The journey to this far has not been easy. It occurred through hard work and determination that I have been able to survive all sorts of discrimination and financial constraints and get focused on my future and my dreams, which are about to bring fruit. Some White Americans view me as a poor immigrant who is out to deplete their resources and they employ all sorts of discrimination against me. I am often treated as a second-class citizen who is pushy, hot-tempered, hungry for money, and materialistic, while the sacrifice, hard work, and efforts that I have put in fostering the American dream are disregarded. Their intent is to lower my self-esteem and self-worth so that I may give up pursuing academic excellence. What they miss out is that my determination for success in education is grounded on my parents’ financial struggles in ensuring that I get the best education.
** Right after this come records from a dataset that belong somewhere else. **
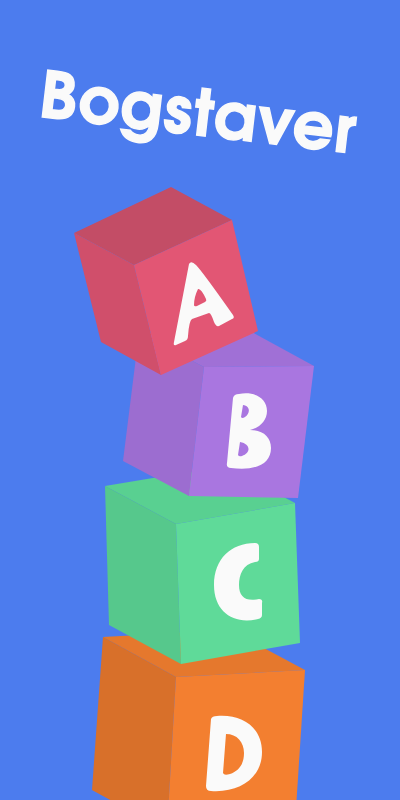
<!DOCTYPE html>
<html lang="da">
<head>
<meta charset="utf-8">
<title>Bogstaver</title>
<style>
:root {
  --sky: #4c7cee;
  --paper: #fafafa;
  --red-top: #c34d66;
  --red-side: #d04f6b;
  --red-front: #e25674;
  --purple-top: #a070d6;
  --purple-side: #9c6dd0;
  --purple-front: #a976e0;
  --green-top: #59d091;
  --green-side: #56c88c;
  --green-front: #5fda99;
  --orange-top: #e5782d;
  --orange-side: #d8702a;
  --orange-front: #f37f30;
}
* { box-sizing: border-box; margin: 0; }
html, body { width: 400px; height: 800px; overflow: hidden; }
.poster {
  position: relative;
  width: 400px;
  height: 800px;
  overflow: hidden;
  background: var(--sky);
}
.title {
  position: absolute;
  left: 38px;
  top: 57px;
  display: flex;
  align-items: baseline;
  color: var(--paper);
  font: 700 64px/0 "TeX Gyre Adventor", "Lato", sans-serif;
  letter-spacing: 1.5px;
  white-space: nowrap;
  -webkit-text-stroke: 1.5px var(--paper);
  transform: rotate(6.7deg);
  transform-origin: 5px 60px;
}
.title::before { content: ""; width: 0; height: 60px; }
.blocks { position: absolute; inset: 0; display: block; }
.letter { fill: var(--paper); fill-rule: evenodd; }
.red .top { fill: var(--red-top); }
.red .side { fill: var(--red-side); }
.red .front { fill: var(--red-front); }
.purple .top { fill: var(--purple-top); }
.purple .side { fill: var(--purple-side); }
.purple .front { fill: var(--purple-front); }
.green .top { fill: var(--green-top); }
.green .side { fill: var(--green-side); }
.green .front { fill: var(--green-front); }
.orange .top { fill: var(--orange-top); }
.orange .side { fill: var(--orange-side); }
.orange .front { fill: var(--orange-front); }
</style>
</head>
<body>
<main class="poster">
  <h1 class="title">Bogstaver</h1>
  <svg class="blocks" width="400" height="800" viewBox="0 0 400 800" role="img" aria-label="Tower of letter blocks A, B, C and D">
    <g class="orange">
      <polygon class="top" points="103,637 230,630 305,670 176,677"/>
      <polygon class="side" points="103,637 176,677 167,831 92,790"/>
      <polygon class="front" points="176,677 305,670 295,824 167,831"/>
      <path class="letter" d="M211 719Q212 716 217 716C242 714 262 727 262 752C262 777 241 793 211 791Q206 791 206 786ZM226 734L223 773Q224 776 230 774C239 771 244 764 244 753C244 742 237 734 226 734Z"/>
    </g>
    <g class="green">
      <polygon class="top" points="105,486 225,466 295,503 176,524"/>
      <polygon class="side" points="105,486 176,524 181,664 109,625"/>
      <polygon class="front" points="176,524 295,503 300,643 181,664"/>
      <path class="letter" d="M255 543Q259 543 259 547L259 559Q259 562 255 562C243 564 239 575 239 585C239 597 246 602 259 599Q263 599 262 603L262 615Q262 618 258 619C234 625 214 612 214 585C214 559 231 543 255 543Z"/>
    </g>
    <g class="purple">
      <polygon class="top" points="139,333 250,331 314,366 204,367"/>
      <polygon class="side" points="139,333 204,367 189,496 123,461"/>
      <polygon class="front" points="204,367 314,366 298,498 189,496"/>
      <path class="letter" d="M233 398Q234 394 239 394C254 391 267 398 267 411C267 421 259 428 250 430C263 430 271 437 271 448C271 465 254 471 231 468Q226 468 227 463ZM243 405L241 417Q242 419 245 417C250 414 251 406 243 405ZM240 442L238 455Q239 457 242 456C251 453 251 444 240 442Z"/>
    </g>
    <g class="red">
      <polygon class="top" points="171,187 232,220 134,265 74,233"/>
      <polygon class="side" points="74,233 134,265 161,375 101,342"/>
      <polygon class="front" points="134,265 232,220 258,331 161,375"/>
      <path class="letter" d="M189 264Q191 260 196 265Q202 271 233 315Q235 318 232 319L219 326Q216 327 214 322Q211 313 209 313L192 319Q189 321 188 336Q188 340 185 341L176 345Q173 346 174 342ZM198 289Q194 297 194 305Q194 307 197 306L205 302Q207 301 206 299Q201 288 198 289Z"/>
    </g>
  </svg>
</main>
</body>
</html>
Hence, irrespective of all their efforts, my destination is defined properly.
The White America’s judgment of me is founded upon collective judgment and they fail to acknowledge that each individual has a unique and different personality. People will never understand our real identity and personality as we carry a lot in the inside, and this is what defines our life. Irrespective of what people, especially the discriminative White Americans, take me for, I know that they are very wrong since their perceptions about me are totally off base. Lastly, life has got so much to offer and the small things that one experiences in life while growing up are effectual in shaping the life of that individual (Min 102). This calls for proper care, norms, and values that will help in nurturing the best out of us. Therefore, above all, I owe my life to my parents and, most importantly, to my mother whose smile, despite of the hardship that we used to go through, was always my source of hope; and her generous sacrifice is the reason why I am who I am. I believe I can be a source of hope and a smile to the poor and hopeless through my dentist profession.
In conclusion, my mother was determined to sacrifice her health for my future despite the financial struggles that we went through. She wanted me to be the best, generous dentist willing to give back to the society. It is true that such a harsh experience that I went through has made me stronger and more determined. I take it as my responsibility to help by offering my services at a low cost that will give hope to those struggling and in dire need for a better tomorrow. I believe that a smile a day keeps the dentists away; that is why I see it as my responsibility to shine smiles to the hopeless.